[Document images with source code]
++++

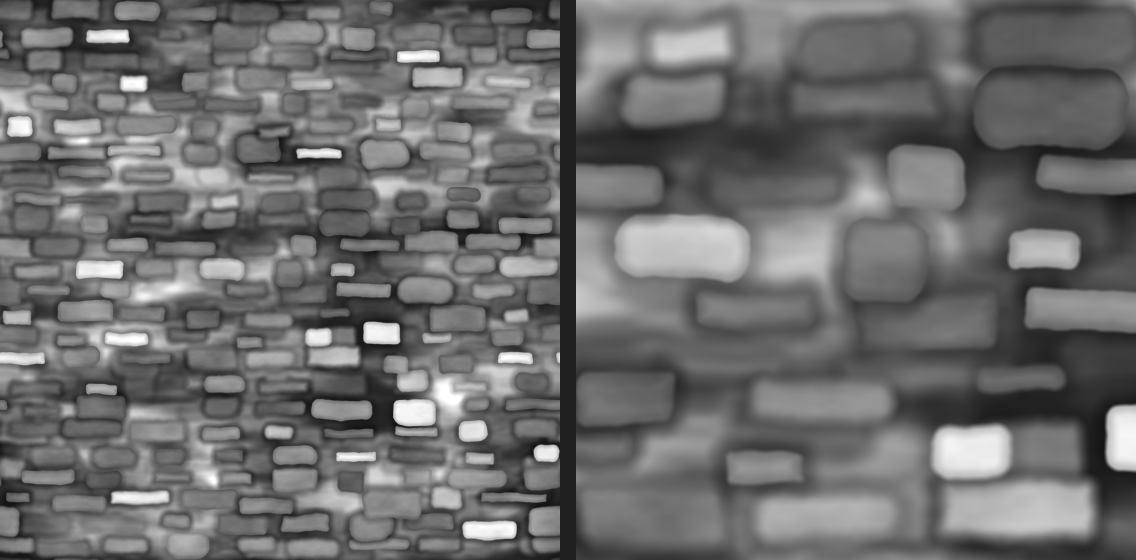
Left, the full canvas; right, a detail of the centre.
Reproduce this texture map procedurally as a Shadertoy shader.

```glsl
float hash(vec2 p) {
    return fract(sin(dot(p, vec2(127.1, 311.7))) * 43758.5453);
}

// Value noise that repeats after "period" cells
float noise(vec2 p, vec2 period) {
    vec2 cell = floor(p), f = fract(p);
    f = f * f * (3.0 - 2.0 * f);
    vec2 lo = mod(cell, period), hi = mod(cell + 1.0, period);
    return mix(mix(hash(lo), hash(vec2(hi.x, lo.y)), f.x),
               mix(hash(vec2(lo.x, hi.y)), hash(hi), f.x), f.y);
}

// Layered noise over the unit square, normalised to 0..1
float fbm(vec2 uv, vec2 period) {
    float sum = 0.0, weight = 0.5;
    for (int octave = 0; octave < 4; octave++) {
        sum += weight * noise(uv * period, period);
        period *= 2.0;
        weight *= 0.5;
    }
    return sum / 0.9375;
}

float roundedBox(vec2 p, vec2 halfSize, float radius) {
    vec2 q = abs(p) - halfSize + radius;
    return length(max(q, 0.0)) + min(max(q.x, q.y), 0.0) - radius;
}

// Smoky mortar: wide streaks, dark hollows and a few pale clouds
float mortar(vec2 uv) {
    vec2 drift = 0.03 * vec2(fbm(uv, vec2(9.0, 11.0)), fbm(uv, vec2(7.0, 13.0)));
    float streaks = fbm(uv + drift, vec2(6.0, 15.0));
    float clouds = fbm(uv + drift.yx, vec2(5.0, 8.0));
    float tone = mix(0.14, 0.84, smoothstep(0.2, 0.8, streaks));
    return tone + 0.5 * smoothstep(0.6, 0.85, clouds);
}

// One stone laid over the tone below it, with a dark seam around it
float layStone(float below, vec2 p, vec2 key, float grain, float blur, float opacity) {
    float wide = hash(key + 1.3), tall = hash(key + 2.7);
    vec2 halfSize = vec2(mix(0.021, 0.056, wide), mix(0.007, 0.019, tall));
    halfSize.y += 0.008 * step(0.86, hash(key + 3.1));
    float radius = min(halfSize.x, halfSize.y) * mix(0.3, 0.9, hash(key + 4.9));
    float d = roundedBox(p, halfSize, radius);

    float pick = hash(key + 5.3);
    float tone = mix(0.4, 0.63, hash(key + 6.1));
    tone = mix(tone, 0.76, step(0.82, pick));
    tone = mix(tone, 0.98, step(0.9, pick));
    tone += 0.28 * (grain - 0.5) + 2.0 * p.y * (hash(key + 7.7) - 0.5);
    tone *= mix(0.8, 1.0, smoothstep(0.0, 0.009, -d));

    float seam = 1.0 - smoothstep(0.0, 0.014, d);
    below *= 1.0 - opacity * mix(0.2, 0.5, hash(key + 8.3)) * seam;
    float softness = blur + 0.005 * pow(hash(key + 9.1), 3.0);
    float cover = 1.0 - smoothstep(-softness, softness, d);
    return mix(below, tone, cover * opacity);
}

// Rows of jittered stones; each row is shifted by its own amount
float stoneLayer(float tone, vec2 uv, vec2 grid, float seed, float grain,
                 float blur, float opacity) {
    float row = floor(uv.y * grid.y);
    for (int j = -1; j <= 1; j++) {
        float y = row + float(j);
        float shift = hash(vec2(mod(y, grid.y), seed));
        float column = floor(uv.x * grid.x - shift);
        for (int i = -1; i <= 1; i++) {
            vec2 id = vec2(column + float(i), y);
            vec2 key = mod(id, grid) + seed;
            vec2 jitter = vec2(0.2, 0.4) * (vec2(hash(key + 10.7), hash(key + 11.9)) - 0.5);
            vec2 center = (id + vec2(shift, 0.0) + 0.5 + jitter) / grid;
            if (hash(key + 12.3) < 0.92)
                tone = layStone(tone, uv - center, key, grain, blur, opacity);
        }
    }
    return tone;
}

void mainImage(out vec4 fragColor, in vec2 fragCoord) {
    vec2 uv = fragCoord / iResolution.y;
    float grain = fbm(uv, vec2(18.0, 30.0));
    vec2 wobble = vec2(fbm(uv, vec2(20.0, 27.0)), fbm(uv, vec2(23.0, 17.0))) - 0.5;
    vec2 warped = uv + 0.011 * wobble;

    // Sunken blurred stones first, then the crisp ones on top
    float height = mortar(uv);
    height = stoneLayer(height, warped, vec2(8.0, 21.0), 31.7, grain, 0.006, 0.45);
    height = stoneLayer(height, warped, vec2(9.0, 24.0), 5.2, grain, 0.0015, 0.95);
    fragColor = vec4(vec3(clamp(height, 0.0, 1.0)), 1.0);
}
```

++++

> Problem description
Find every line in the records that uses the string "dark", then copy it.

> Reply
// Smoky mortar: wide streaks, dark hollows and a few pale clouds
// One stone laid over the tone below it, with a dark seam around it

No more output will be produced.